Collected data
——
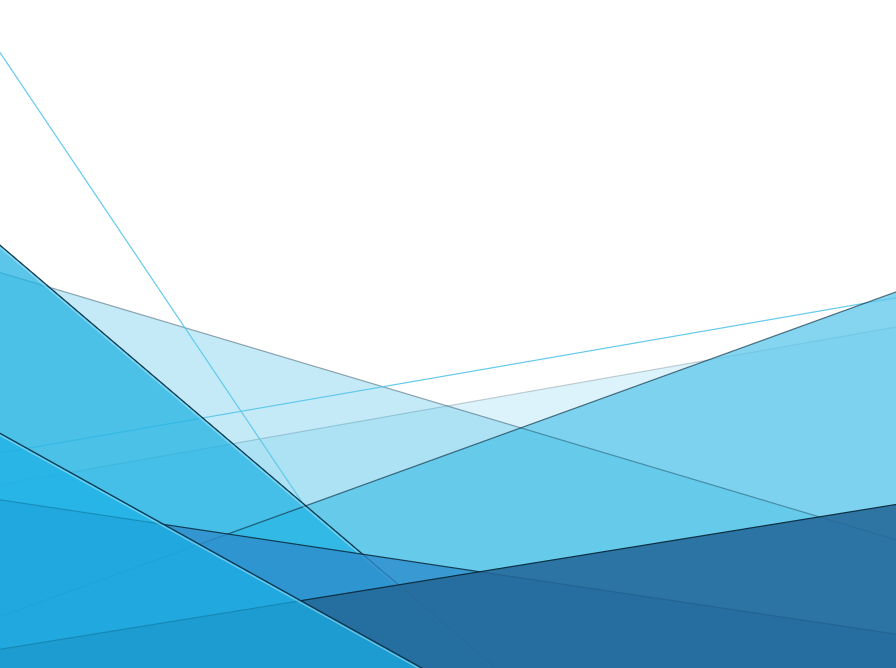
Write a Shadertoy shader that draws this background.

```glsl
// Overlapping translucent blue planes rise from the bottom of a white canvas.
// Each plane is the half-plane below a slanted line; planes are blended back
// to front and outlined with thin, antialiased strokes.

const vec3 INK = vec3(0.03, 0.16, 0.23);
const vec3 SKY = vec3(0.36, 0.78, 0.92);
const vec3 CYAN = vec3(0.13, 0.70, 0.89);
const float HAIRLINE = 0.0018;

// Signed distance below a line given by its heights at the left and right sides
float belowLine(vec2 uv, vec2 heights, float aspect) {
    float slope = (heights.y - heights.x) / aspect;
    return (mix(heights.x, heights.y, uv.x) - uv.y) / sqrt(1.0 + slope * slope);
}

// Box-filtered coverage of the region where the distance is positive
float coverage(float dist, float pixel) {
    return clamp(0.5 + dist / pixel, 0.0, 1.0);
}

// Coverage of a stroke centred on the zero distance
float stroke(float dist, float width, float pixel) {
    return coverage(dist + 0.5 * width, pixel) - coverage(dist - 0.5 * width, pixel);
}

vec3 fillPlane(vec3 base, float dist, vec3 tint, float opacity, float pixel) {
    return mix(base, tint, opacity * coverage(dist, pixel));
}

vec3 drawLine(vec3 base, float dist, vec3 tint, float opacity, float pixel) {
    return mix(base, tint, opacity * stroke(dist, HAIRLINE, pixel));
}

// Dark rim with a pale bevel just inside it
vec3 drawBevel(vec3 base, float dist, float pixel) {
    base = drawLine(base, dist - 1.5 * HAIRLINE, vec3(0.75, 0.93, 0.98), 0.5, pixel);
    return drawLine(base, dist, INK, 0.95, pixel);
}

void mainImage(out vec4 fragColor, in vec2 fragCoord) {
    vec2 uv = fragCoord / iResolution.xy;
    float aspect = iResolution.x / iResolution.y;
    float pixel = 1.0 / iResolution.y;

    // Distances to the plane edges
    float faintRise = belowLine(uv, vec2(0.2745, 0.5105), aspect);
    float skyRise = belowLine(uv, vec2(0.077, 0.563), aspect);
    float paleFall = belowLine(uv, vec2(0.592, 0.192), aspect);
    float leftFall = belowLine(uv, vec2(0.633, -0.510), aspect);
    float blueFall = belowLine(uv, vec2(0.2517, 0.0507), aspect);
    float navyRise = belowLine(uv, vec2(0.028, 0.2448), aspect);
    float frontFall = belowLine(uv, vec2(0.3514, -0.395), aspect);

    // Pale planes at the back
    vec3 color = vec3(1.0);
    color = fillPlane(color, faintRise, vec3(0.40, 0.79, 0.92), 0.22, pixel);
    color = drawLine(color, faintRise, INK, 0.22, pixel);
    color = fillPlane(color, skyRise, SKY, 0.75, pixel);
    color = fillPlane(color, paleFall, vec3(0.18, 0.71, 0.89), 0.28, pixel);
    color = drawLine(color, paleFall, INK, 0.40, pixel);

    // Free cyan hairlines
    float steepLine = belowLine(uv, vec2(0.9213, -1.075), aspect);
    float gentleLine = belowLine(uv, vec2(0.3217, 0.5542), aspect);
    color = drawLine(color, steepLine, SKY, 0.95, pixel);
    color = drawLine(color, gentleLine, SKY, 0.95, pixel);

    // Left cyan plane, with the rising edge showing through
    color = fillPlane(color, leftFall, CYAN, 0.74, pixel);
    color = drawLine(color, skyRise, INK, 0.65, pixel);
    color = drawBevel(color, leftFall, pixel);

    // Deep blue and navy planes
    color = fillPlane(color, blueFall, vec3(0.18, 0.55, 0.80), 0.80, pixel);
    color = drawLine(color, blueFall, INK, 0.85, pixel);
    color = fillPlane(color, navyRise, vec3(0.14, 0.41, 0.60), 0.88, pixel);
    color = drawLine(color, navyRise, INK, 0.95, pixel);

    // Front left plane
    color = fillPlane(color, frontFall, vec3(0.10, 0.69, 0.90), 0.70, pixel);
    color = drawBevel(color, frontFall, pixel);

    fragColor = vec4(color, 1.0);
}
```
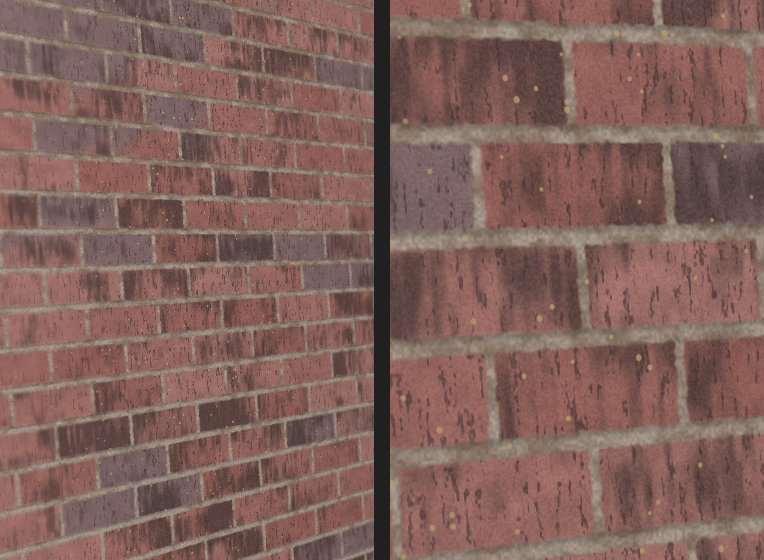
Left, the full canvas; right, a detail of the centre.
Reproduce this texture procedurally as a Shadertoy shader.

```glsl
#define BRICK_PITCH 0.1566
#define ROW_PITCH 0.0714
#define RECESSION 0.444
#define LEAN 0.035
#define JOINT_HALF vec2(0.024, 0.088)
#define RED_BRICK vec3(0.57, 0.375, 0.345)
#define PINK_BRICK vec3(0.63, 0.445, 0.42)
#define PURPLE_BRICK vec3(0.48, 0.395, 0.40)
#define SOOT vec3(0.29, 0.225, 0.215)
#define MORTAR_DARK vec3(0.52, 0.445, 0.385)
#define MORTAR_LIGHT vec3(0.64, 0.58, 0.53)
#define FOCUS_X 0.36

float hash(vec2 p) {
    vec3 q = fract(vec3(p.xyx) * 0.1031);
    q += dot(q, q.yzx + 33.33);
    return fract((q.x + q.y) * q.z);
}

float noise(vec2 p) {
    vec2 i = floor(p), f = fract(p);
    f = f * f * (3.0 - 2.0 * f);
    return mix(mix(hash(i), hash(i + vec2(1, 0)), f.x),
               mix(hash(i + vec2(0, 1)), hash(i + vec2(1, 1)), f.x), f.y);
}

float fbm(vec2 p) {
    float sum = 0.0, amp = 0.53;
    for (int i = 0; i < 4; i++) {
        sum += amp * noise(p);
        p = p * 2.03 + 17.3;
        amp *= 0.5;
    }
    return sum;
}

// Canvas point (y down) to wall units: x in bricks, y in rows
vec2 wallCoord(vec2 p, float depth) {
    float row = (p.y - 0.448 + 0.0137 * p.x) / (ROW_PITCH * depth);
    row -= 0.0022 * row * row;
    return vec2(p.x / (depth * BRICK_PITCH) - LEAN * row, row);
}

// Small pale flecks scattered one per cell
float flecks(vec2 wall, float soft) {
    vec2 g = wall * vec2(20.0, 9.0), cell = floor(g);
    vec2 centre = 0.3 + 0.4 * vec2(hash(cell + 3.1), hash(cell + 8.7));
    float radius = 0.16 + 0.16 * hash(cell + 5.5);
    float d = length(fract(g) - centre) - radius;
    return step(0.972, hash(cell + 41.0)) * (1.0 - smoothstep(-soft, soft, d));
}

vec3 brickColor(vec2 wall, vec2 id, vec2 p, float sharp) {
    float tone = hash(id + 11.0), kind = hash(id + 57.0), dirt = hash(id + 93.0);
    vec2 local = wall + id * 7.3;

    // Fired body: purple bricks gather toward the upper left
    float corner = 1.0 - smoothstep(0.1, 0.62, length(p * vec2(1.1, 1.2)));
    float purple = smoothstep(0.0, 0.08, 0.17 + 0.6 * corner - kind);
    vec3 color = mix(RED_BRICK, PINK_BRICK, tone);
    color = mix(color, PURPLE_BRICK, purple * 0.9);
    color *= 0.9 + 0.2 * fbm(local * vec2(7.0, 4.0));

    // Soot blotches broken into vertical streaks
    float blotch = fbm(local * vec2(2.6, 1.2));
    float streak = noise(local * vec2(25.0, 2.2));
    float band = exp(-pow((p.x - 0.36) / 0.16, 2.0)) * smoothstep(0.2, 0.45, p.y);
    float soot = blotch * 0.75 + streak * 0.27 + 0.3 * (dirt - 0.5) + 0.06 * band;
    color = mix(color, SOOT, 0.75 * smoothstep(0.47, 0.84, soot));

    // Drag marks and pits
    float drag = noise(local * vec2(55.0, 5.0)) * 0.65 + noise(local * vec2(90.0, 24.0)) * 0.35;
    color = mix(color, SOOT, (0.25 + 0.4 * sharp) * smoothstep(0.63, 0.82, drag));
    return color + 0.07 * sharp * (noise(local * vec2(110.0, 50.0)) - 0.5);
}

vec3 mortarColor(vec2 wall, float offset, float y) {
    float wear = fbm(wall * vec2(9.0, 5.0));
    float light = wear + 0.25 * (y - 0.5) + 0.12;
    vec3 color = mix(MORTAR_DARK, MORTAR_LIGHT, smoothstep(0.35, 0.8, light));
    color *= 0.9 + 0.2 * noise(wall * vec2(70.0, 32.0));
    // Shade beneath the brick above
    return color * (1.0 - 0.16 * smoothstep(0.38, 0.42, offset) * (1.0 - smoothstep(0.43, 0.5, offset)));
}

void mainImage(out vec4 fragColor, in vec2 fragCoord) {
    vec2 uv = fragCoord / iResolution.xy;
    vec2 p = vec2(uv.x * 0.668, 1.0 - uv.y);
    float depth = 1.0 - RECESSION * p.x;
    vec2 wall = wallCoord(p, depth);

    // Running bond
    float row = floor(wall.y + 0.5);
    float shifted = wall.x + 0.5 * mod(row, 2.0);
    vec2 id = vec2(floor(shifted), row);
    vec2 local = vec2(fract(shifted) - 0.5, wall.y - row);

    // Defocus grows away from the focal strip
    float blur = smoothstep(0.04, 0.38, abs(p.x - FOCUS_X));
    float pixel = 1.0 / (iResolution.y * ROW_PITCH * depth);
    float soft = max(mix(0.025, 0.085, blur), pixel);

    // Rounded brick outline with chipped edges
    vec2 aspect = vec2(BRICK_PITCH / ROW_PITCH, 1.0);
    float chip = (noise(wall * vec2(34.0, 16.0)) - 0.5) * 0.035 * (1.0 - 0.6 * blur);
    vec2 q = (abs(local) - 0.5 + JOINT_HALF) * aspect + 0.04;
    float edge = length(max(q, 0.0)) + min(max(q.x, q.y), 0.0) - 0.04 + chip;

    vec3 brick = brickColor(wall, id, p, 1.0 - blur);
    vec3 color = mix(brick, mortarColor(wall, local.y, p.y), smoothstep(-soft, soft, edge));
    float fleckSoft = 0.08 + 0.25 * blur;
    color = mix(color, vec3(0.74, 0.64, 0.43), flecks(wall, fleckSoft) * 0.75 * (1.0 - 0.7 * blur));

    // Gentle falloff to the right and bottom
    color *= 1.03 - 0.06 * uv.x - 0.04 * p.y;
    fragColor = vec4(clamp(color, 0.0, 1.0), 1.0);
}
```
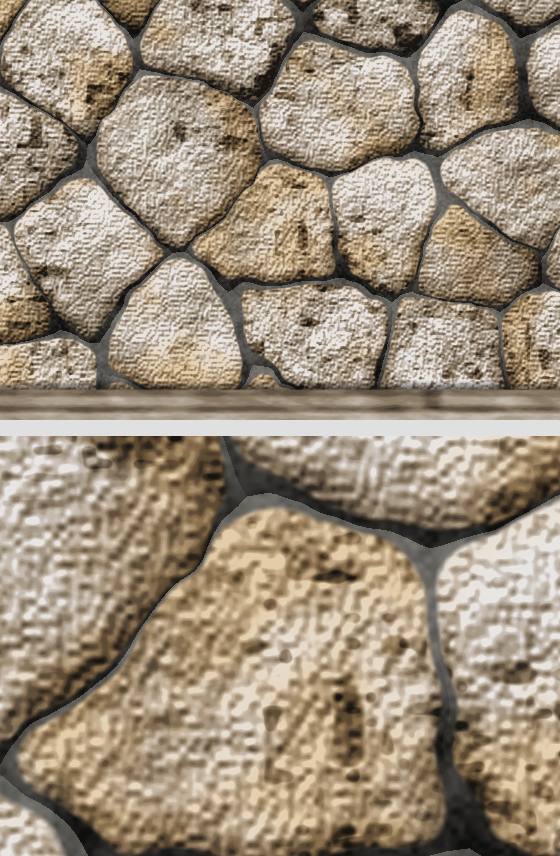
Top: the whole. Bottom: its middle third, enlarged.
Give the GLSL for this texture, as a WebGL 1 fragment shader.

```glsl
precision highp float;
uniform vec2 u_resolution;

const vec2 STONE_SIZE = vec2(0.34, 0.225);
const vec2 TO_LIGHT = vec2(-0.45, 0.89);
const float LEDGE_TOP = 0.072;

vec2 hash2(vec2 p) {
  vec2 k = vec2(dot(p, vec2(127.1, 311.7)), dot(p, vec2(269.5, 183.3)));
  return fract(sin(k) * 43758.545);
}

float noise(vec2 p) {
  vec2 i = floor(p), f = fract(p);
  f = f * f * (3.0 - 2.0 * f);
  float low = mix(hash2(i).x, hash2(i + vec2(1.0, 0.0)).x, f.x);
  float high = mix(hash2(i + vec2(0.0, 1.0)).x, hash2(i + 1.0).x, f.x);
  return mix(low, high, f.y);
}

float fbm(vec2 p) {
  float sum = 0.0, amp = 0.5;
  for (int i = 0; i < 5; i++) {
    sum += amp * noise(p);
    p = mat2(1.6, 1.2, -1.2, 1.6) * p + 7.3;
    amp *= 0.5;
  }
  return sum;
}

// Staggered, jittered stone centre in canvas units
vec2 stoneCentre(vec2 cell) {
  vec2 jitter = 0.72 * (hash2(cell + 4.0) - 0.5);
  return (cell + 0.5 + vec2(0.5 * mod(cell.y, 2.0), 0.0) + jitter) * STONE_SIZE;
}

// x: rounded distance to the joint, yz: offset from the centre, w: stone seed
vec4 stoneAt(vec2 p) {
  vec2 base = floor(p / STONE_SIZE), nearest = vec2(0.0), nearestCell = base;
  float best = 10.0;
  for (int y = -2; y <= 2; y++) {
    for (int x = -2; x <= 2; x++) {
      vec2 cell = base + vec2(float(x), float(y));
      vec2 centre = stoneCentre(cell);
      float d = distance(p, centre);
      if (d < best) { best = d; nearest = centre; nearestCell = cell; }
    }
  }
  float sum = 0.0;
  for (int y = -2; y <= 2; y++) {
    for (int x = -2; x <= 2; x++) {
      vec2 across = stoneCentre(base + vec2(float(x), float(y))) - nearest;
      float gap = length(across);
      if (gap > 0.001) {
        float d = dot(nearest + 0.5 * across - p, across / gap);
        sum += exp(-65.0 * d);
      }
    }
  }
  return vec4(-log(sum) / 65.0, p - nearest, hash2(nearestCell + 9.0).x);
}

// Craggy height: broad folds plus fine grit
float relief(vec2 p) {
  float folds = abs(fbm(p * 4.5) - 0.48);
  return 0.9 * folds + 0.55 * fbm(p * 13.0) + 0.1 * noise(p * 170.0);
}

float slopeLight(vec2 p, float reach) {
  return relief(p) - relief(p + TO_LIGHT * reach);
}

// Limestone colours, placed along the ramp by brightness
vec3 limestone(float tone) {
  vec3 c = mix(vec3(0.10, 0.09, 0.08), vec3(0.19, 0.17, 0.15), smoothstep(0.05, 0.19, tone));
  c = mix(c, vec3(0.38, 0.33, 0.27), smoothstep(0.19, 0.38, tone));
  c = mix(c, vec3(0.54, 0.48, 0.40), smoothstep(0.38, 0.54, tone));
  c = mix(c, vec3(0.66, 0.61, 0.54), smoothstep(0.54, 0.66, tone));
  c = mix(c, vec3(0.77, 0.73, 0.69), smoothstep(0.66, 0.77, tone));
  return mix(c, vec3(0.91, 0.90, 0.89), smoothstep(0.77, 0.91, tone));
}

vec3 stoneColour(vec2 p, vec4 stone) {
  vec2 q = p + stone.w * 17.0;
  float patches = fbm(q * 6.0 + 3.0);
  float porous = smoothstep(0.42, 0.62, fbm(q * 5.0 + 21.0));
  float pores = smoothstep(0.66, 0.82, noise(q * vec2(75.0, 95.0))) * (0.25 + 0.75 * porous);
  float holes = smoothstep(0.74, 0.86, noise(q * vec2(26.0, 34.0))) * porous;
  float rim = 1.0 - smoothstep(0.004, 0.042, stone.x);
  float tone = 0.75 + 0.07 * (stone.w - 0.5) + 0.5 * (patches - 0.48);
  tone += clamp(3.6 * slopeLight(q, 0.006), -0.32, 0.22);
  tone += 0.4 * stone.z + 0.12 * (noise(p * 210.0) - 0.5);
  tone -= rim * clamp(0.17 - 1.4 * stone.z, 0.03, 0.36);
  tone -= 0.24 * pores + 0.36 * holes;
  float ochre = smoothstep(0.5, 0.68, fbm(q * 4.0 + 40.0)) + 0.4 * holes + 0.25 * rim;
  return limestone(tone) * mix(vec3(1.0), vec3(0.98, 0.89, 0.74), min(ochre, 1.0));
}

vec3 mortarColour(vec2 p, float below) {
  float light = mix(0.13, 0.38, smoothstep(-0.08, 0.06, below));
  light += 0.3 * (fbm(p * 28.0) - 0.48) + 0.1 * (noise(p * 190.0) - 0.5);
  return max(light, 0.06) * vec3(1.0, 0.98, 0.93);
}

// Moulded stone ledge with one vertical joint
vec3 ledgeColour(vec2 p) {
  float y = p.y + 0.004 * (fbm(p * 9.0) - 0.5);
  float tone = 0.46 + 0.17 * smoothstep(0.062, 0.05, y);
  tone -= 0.24 * smoothstep(0.014, 0.0, abs(y - 0.026));
  tone += 0.08 * smoothstep(0.02, 0.012, y);
  tone -= 0.2 * smoothstep(0.035, 0.005, abs(p.x - 1.03)) * smoothstep(0.02, 0.03, y);
  tone += 0.4 * (fbm(p * vec2(14.0, 40.0)) - 0.48);
  return limestone(tone);
}

void main() {
  vec2 p = gl_FragCoord.xy / u_resolution.y;
  float soft = 0.003;

  // Lean the courses and roughen the stone outlines
  vec2 wall = mat2(0.985, -0.17, 0.17, 0.985) * p;
  wall += 0.11 * (vec2(fbm(p * 3.2), fbm(p * 3.2 + 31.0)) - 0.48);
  wall += 0.012 * (vec2(noise(p * 24.0), noise(p * 24.0 + 13.0)) - 0.5);
  vec4 stone = stoneAt(wall);

  // Stones over mortar, with the ledge along the foot
  float jointWidth = 0.001 + 0.012 * noise(p * 7.0);
  float cover = smoothstep(-soft, soft, stone.x - jointWidth);
  vec3 colour = mix(mortarColour(p, stone.z), stoneColour(p, stone), cover);
  colour *= mix(0.5, 1.0, smoothstep(LEDGE_TOP, LEDGE_TOP + 0.025, p.y));
  float ledge = smoothstep(soft, -soft, p.y - LEDGE_TOP);
  gl_FragColor = vec4(mix(colour, ledgeColour(p), ledge), 1.0);
}
```
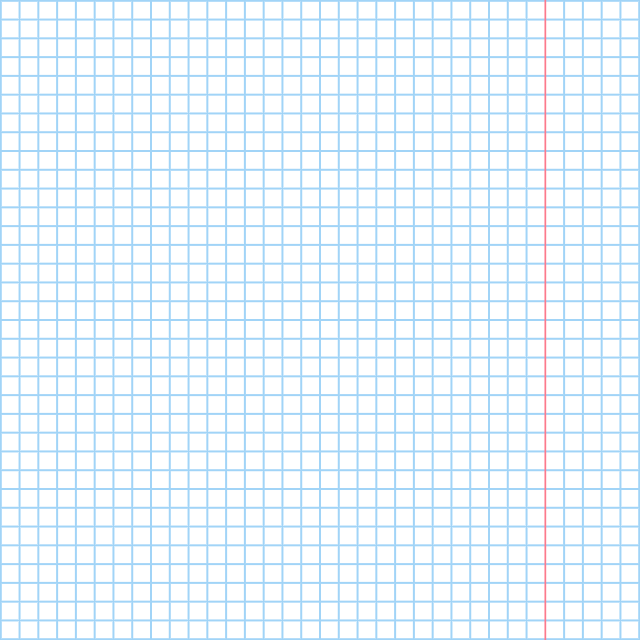
Reproduce this pattern procedurally as a Shadertoy shader.

```glsl
// Squared notebook paper: pale blue grid with a red margin line at the right.
#define CELLS 34.0
#define PITCH 0.02934
#define LINE_WIDTH 0.00313
#define MARGIN_WIDTH 0.0027
#define MARGIN_INDEX 12.0
#define PAPER vec3(1.0)
#define GRID_BLUE vec3(0.63, 0.83, 0.97)
#define MARGIN_RED vec3(0.99, 0.48, 0.55)

// Antialiased coverage of a line at the given distance from its centre
float lineCover(float dist, float width, float pixel) {
    return clamp((0.5 * width - abs(dist)) / pixel + 0.5, 0.0, 1.0);
}

void mainImage(out vec4 fragColor, in vec2 fragCoord) {
    vec2 p = fragCoord / iResolution.xy - 0.5;
    vec2 pixel = 1.0 / iResolution.xy;

    // Nearest grid line on each axis, counted from the centre
    vec2 index = clamp(round(p / PITCH), -0.5 * CELLS, 0.5 * CELLS);
    vec2 dist = p - index * PITCH;

    // Blue ruling; the margin takes the place of one vertical line
    float vertical = lineCover(dist.x, LINE_WIDTH, pixel.x);
    float horizontal = lineCover(dist.y, LINE_WIDTH, pixel.y);
    vertical *= step(0.5, abs(index.x - MARGIN_INDEX));
    vec3 color = mix(PAPER, GRID_BLUE, max(vertical, horizontal));

    // Red margin on top
    float margin = lineCover(p.x - MARGIN_INDEX * PITCH, MARGIN_WIDTH, pixel.x);
    color = mix(color, MARGIN_RED, margin);

    fragColor = vec4(color, 1.0);
}
```
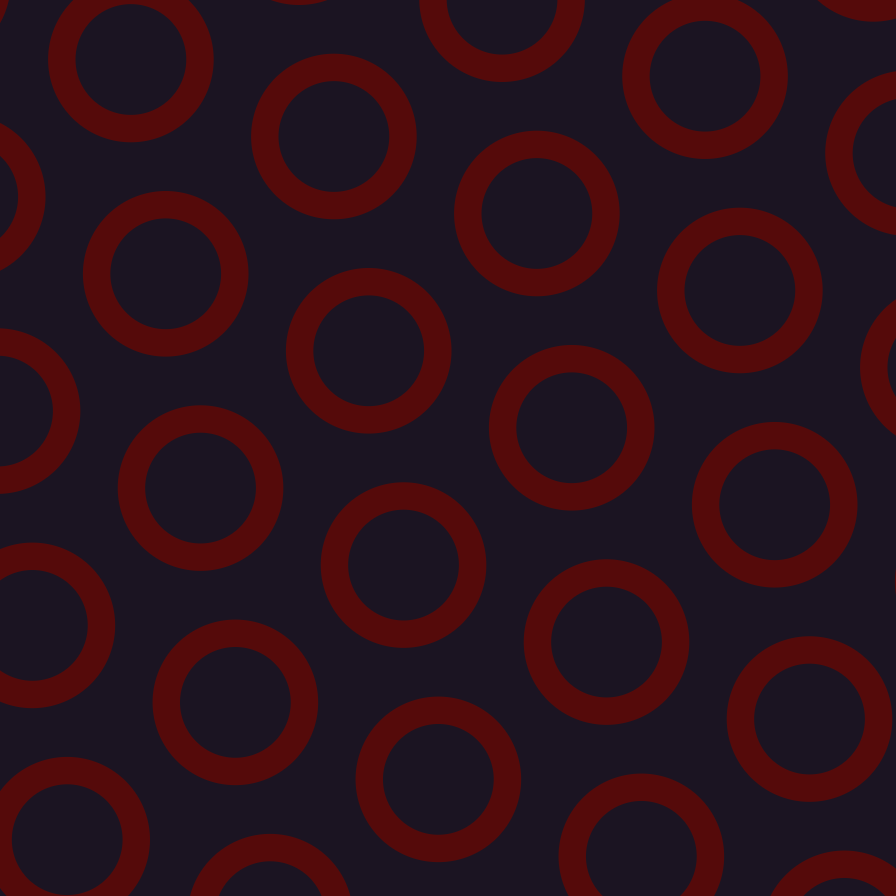
This pattern is drawn by a WebGL 2 fragment shader. Its source:

```glsl
#version 300 es
precision highp float;
// Dark red rings on a tilted triangular lattice over a near-black violet ground.

#define SPACING 0.2423
#define TILT -0.3625
#define ORIGIN vec2(0.4115, 0.6085)
#define OUTER_RADIUS 0.0924
#define INNER_RADIUS 0.0618
#define GROUND_COLOR vec3(0.104, 0.080, 0.133)
#define RING_COLOR vec3(0.333, 0.039, 0.039)

uniform vec2 u_resolution;
out vec4 fragColor;

const float SIXTY_DEGREES = 1.047198;

vec2 direction(float angle) {
    return vec2(cos(angle), sin(angle));
}

// Distance from p to the closest point of the triangular lattice.
float latticeDistance(vec2 p) {
    mat2 basis = SPACING * mat2(direction(TILT), direction(TILT - SIXTY_DEGREES));
    vec2 cell = fract(inverse(basis) * p);
    float nearest = SPACING;
    for (int i = 0; i < 4; i++) {
        vec2 corner = vec2(i & 1, i >> 1);
        nearest = min(nearest, length(basis * (cell - corner)));
    }
    return nearest;
}

// Signed distance to a ring, given the distance to its centre.
float ringDistance(float r) {
    float middle = 0.5 * (OUTER_RADIUS + INNER_RADIUS);
    float halfWidth = 0.5 * (OUTER_RADIUS - INNER_RADIUS);
    return abs(r - middle) - halfWidth;
}

void main() {
    vec2 p = gl_FragCoord.xy / u_resolution.y;
    float pixel = 1.0 / u_resolution.y;

    // Ring coverage with a one-pixel soft edge.
    float d = ringDistance(latticeDistance(p - ORIGIN));
    float coverage = clamp(0.5 - d / pixel, 0.0, 1.0);

    fragColor = vec4(mix(GROUND_COLOR, RING_COLOR, coverage), 1.0);
}
```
——
Task instructions: If the string "SPACING" is in a line of the entries, pick that line out.

Answer to this task:
#define SPACING 0.2423
    mat2 basis = SPACING * mat2(direction(TILT), direction(TILT - SIXTY_DEGREES));
    float nearest = SPACING;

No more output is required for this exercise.